Exercise brief: Count the lines of the records below that hold the word "mark", and give only the number.

Dataset entries:
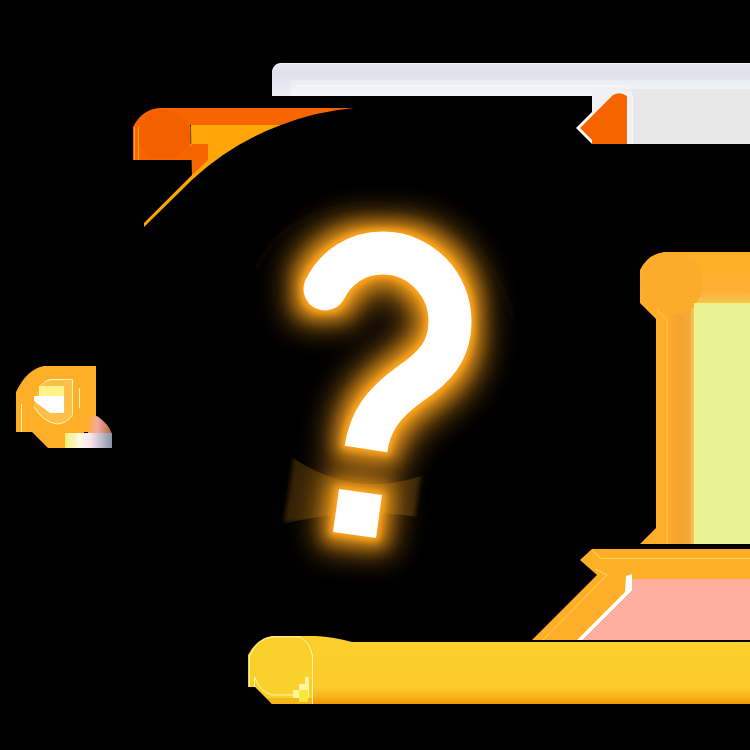
<!DOCTYPE html>
<html lang="en">
<head>
<meta charset="utf-8">
<title>Glowing question mark</title>
<style>
:root {
  --night: #000000;
  --white: #ffffff;
  --glow: #ffa51e;
  --amber: #ffae27;
  --amber-deep: #fdab2b;
  --gold: #fbce2c;
  --orange: #f66500;
  --orange-deep: #f45f00;
  --orange-light: #ffa505;
  --silver: #e7e7e7;
  --lime: #e8f194;
  --pink: #ffaf9f;
  --lemon: #f7e548;
}
html, body { margin: 0; background: var(--night); overflow: hidden; }
.artwork { display: block; width: 750px; height: 750px; background: var(--night); }
.white { fill: var(--white); }
.amber { fill: var(--amber); }
.amber-deep { fill: var(--amber-deep); }
.gold { fill: var(--gold); }
.orange { fill: var(--orange); }
.orange-deep { fill: var(--orange-deep); }
.orange-light { fill: var(--orange-light); }
.silver { fill: var(--silver); }
.lime { fill: var(--lime); }
.pink { fill: var(--pink); }
.line { fill: none; stroke-width: 1; }
.line-lemon { stroke: var(--lemon); }
.line-pale { stroke: #fff6b0; }
.line-white { stroke: var(--white); }
.line-amber { stroke: var(--glow); }
.hook { fill: none; stroke-width: 43; }
.halo { fill: var(--glow); stroke: var(--glow); }
.mark { fill: var(--white); stroke: var(--white); }
</style>
</head>
<body>
<svg class="artwork" viewBox="0 0 750 750" role="img" aria-label="Glowing white question mark among bright geometric fragments">
  <defs>
    <filter id="glow-wide" filterUnits="userSpaceOnUse" x="180" y="120" width="420" height="540" color-interpolation-filters="sRGB">
      <feMorphology operator="dilate" radius="18"/><feGaussianBlur stdDeviation="14"/>
    </filter>
    <filter id="glow-mid" filterUnits="userSpaceOnUse" x="180" y="120" width="420" height="540" color-interpolation-filters="sRGB">
      <feMorphology operator="dilate" radius="9"/><feGaussianBlur stdDeviation="8"/>
    </filter>
    <filter id="glow-near" filterUnits="userSpaceOnUse" x="180" y="120" width="420" height="540" color-interpolation-filters="sRGB">
      <feMorphology operator="dilate" radius="3"/><feGaussianBlur stdDeviation="3"/>
    </filter>
    <filter id="soften" x="-20%" y="-20%" width="140%" height="140%"><feGaussianBlur stdDeviation="2"/></filter>
    <linearGradient id="lilac-beam" x2="0" y2="1">
      <stop offset="0" stop-color="#e6e7f0"/>
      <stop offset=".3" stop-color="#dfe0ec"/>
      <stop offset=".6" stop-color="#e6e7ef"/>
      <stop offset="1" stop-color="#eeeff4"/>
    </linearGradient>
    <linearGradient id="mist-beam" x2="0" y2="1">
      <stop offset="0" stop-color="#ebecf2"/>
      <stop offset="1" stop-color="#f6f7fa"/>
    </linearGradient>
    <linearGradient id="amber-pillar">
      <stop offset="0" stop-color="#ffb02a"/>
      <stop offset=".3" stop-color="#fcab2c"/>
      <stop offset=".6" stop-color="#f7a233"/>
      <stop offset=".85" stop-color="#f5a93a"/>
      <stop offset="1" stop-color="#f0d070"/>
    </linearGradient>
    <linearGradient id="amber-beam" x2="0" y2="1">
      <stop offset="0" stop-color="#ffaf29"/>
      <stop offset=".65" stop-color="#fcb036"/>
      <stop offset="1" stop-color="#f6c659"/>
    </linearGradient>
    <linearGradient id="gold-beam" x2="0" y2="1">
      <stop offset="0" stop-color="#fbcf2d"/>
      <stop offset=".74" stop-color="#fbcb2a"/>
      <stop offset=".88" stop-color="#f8b41b"/>
      <stop offset="1" stop-color="#f09604"/>
    </linearGradient>
    <linearGradient id="prism">
      <stop offset="0" stop-color="#f5f070"/>
      <stop offset=".3" stop-color="#fffbe0"/>
      <stop offset=".55" stop-color="#fbe2ee"/>
      <stop offset="1" stop-color="#8794a6"/>
    </linearGradient>
    <linearGradient id="ember">
      <stop offset="0" stop-color="#ffab3a"/>
      <stop offset=".4" stop-color="#f5aaa0"/>
      <stop offset="1" stop-color="#a86a30"/>
    </linearGradient>
    <clipPath id="lens"><path d="M270 440L293 458Q360 503 434 471L418 517Q350 506 280 525Z"/></clipPath>
    <g id="question-mark">
      <path class="hook" d="M325 289C336 267 357 253 383 253C421 253 450 285 450 321C450 351 435 367 410 384C382 404 370 422 366 449"/>
      <circle cx="325" cy="289" r="21.5" stroke="none"/>
      <path stroke="none" d="M339 489L382 495L376 538L333 532Z"/>
    </g>
  </defs>

  <g id="silver-banner">
    <path fill="url(#lilac-beam)" d="M272 71Q274 63 281 63H750V96H272Z"/>
    <path fill="url(#mist-beam)" d="M291 80H750V96H291Z"/>
    <path fill="#f0f1f4" d="M592 88H640V144H592Z"/>
    <path class="silver" d="M622 89H750V144H633V98Q632 91 622 89Z"/>
    <path class="line line-white" opacity=".6" d="M273 71Q275 64 281 63.5H750M296 86H620Q632 87 632.5 99V144"/>
    <path class="white" d="M576 128L592 112V144Z"/>
    <path class="orange" d="M580 128L613 95Q620 91 627 96V144H592V140Z"/>
  </g>

  <g id="orange-ribbon">
    <path class="orange" d="M133 127Q142 109 160 108H354A267 267 0 0 0 281 125H190V160H133Z"/>
    <path class="orange-light" d="M191 125H281A267 267 0 0 0 194 178L192 176Z"/>
    <path class="orange" d="M188 144H208V160L192 175V160H188Z"/>
    <path class="orange-deep" d="M140 146A26 26 0 1 1 188 146L176 158H150Z"/>
    <path class="line line-amber" d="M134.5 127V160M138.5 127V160M191 126V146"/>
    <path class="orange-light" d="M144 223L193 174L196 176L144 227Z"/>
  </g>

  <g id="amber-pillar-block">
    <path class="amber" d="M640 270Q648 254 664 252H750V304H694V544H640L656 528V319L640 303Z"/>
    <path fill="url(#amber-pillar)" d="M657 308H695V544H657Z"/>
    <path fill="url(#amber-beam)" d="M690 268H750V304H690Z"/>
    <circle class="amber-deep" cx="672" cy="284" r="31"/>
    <path class="lime" d="M694 303H750V544H694Z"/>
    <path class="line" stroke="#ffcf48" d="M657 309L667 320V544"/>
    <path class="line" stroke="#f6f27a" d="M750 303.5H694.5V544"/>
  </g>

  <g id="pink-panel">
    <path class="amber" d="M580 560L592 549H750V580H632V591L583 640H532L597 575Z"/>
    <path class="white" d="M626 576L632 574V591L583 640H577L625 592Z"/>
    <path class="pink" d="M632 579H750V640H583L632 591Z"/>
    <path class="line" stroke="#ffdf5a" d="M592 550L601 558.5H750M595 569L607 575L543 640"/>
  </g>

  <g id="gold-bar">
    <path class="gold" d="M248 655Q257 638 272 636H316Q334 637 352 642H750V704H272L255 687H248Z"/>
    <path fill="url(#gold-beam)" d="M312 642H750V704H312Z"/>
    <path fill="#f7b51d" d="M267 698H312V704H272Z"/>
    <circle fill="#fad02b" cx="281" cy="667" r="31"/>
    <path class="line line-pale" d="M249.5 687V656Q258 638 272 637H300Q310 642 312.5 656V704M254.5 687V677Q260 692 272 695H294"/>
    <path fill="#fff3a0" d="M293 690H299V684H305V677H309V698H293Z"/>
    <path fill="#f6e93a" d="M299 690H308V702H299Z"/>
  </g>

  <g id="amber-chip">
    <path class="amber" d="M16 392Q27 369 44 366H96V432H84V448H48L32 432H16Z"/>
    <path fill="url(#ember)" d="M88 418L97 416Q109 424 112 434H88Z"/>
    <path fill="url(#prism)" d="M65 433H112V448H65Z"/>
    <path fill="#ffc04a" d="M50 379H72V416Q66 424 56 424Q42 422 34 406L39 388Z"/>
    <path fill="#fff38a" d="M39 386H64V396H39Z"/>
    <path class="white" d="M34 396H64V413H50L34 401Z"/>
    <path class="line line-pale" d="M21.5 432V404M39 388Q45 380 51 379.5H72.5V415Q66 424 57 424Q43 422 34 407M79.5 388V408"/>
  </g>

  <g id="question-glow">
    <use class="halo" href="#question-mark" filter="url(#glow-wide)" opacity=".5"/>
    <use class="halo" href="#question-mark" filter="url(#glow-mid)" opacity=".7"/>
    <use class="halo" href="#question-mark" filter="url(#glow-near)"/>
    <g clip-path="url(#lens)">
      <path d="M294 455H424L414 522H284Z" fill="#ffa51e" opacity=".2" filter="url(#soften)"/>
    </g>
    <path d="M256 270Q284 206 376 204Q482 210 513 318" fill="none" stroke="#2e1c02" stroke-width="2" opacity=".45" filter="url(#soften)"/>
  </g>
  <use id="question" class="mark" href="#question-mark"/>
</svg>
</body>
</html>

Task answer: 8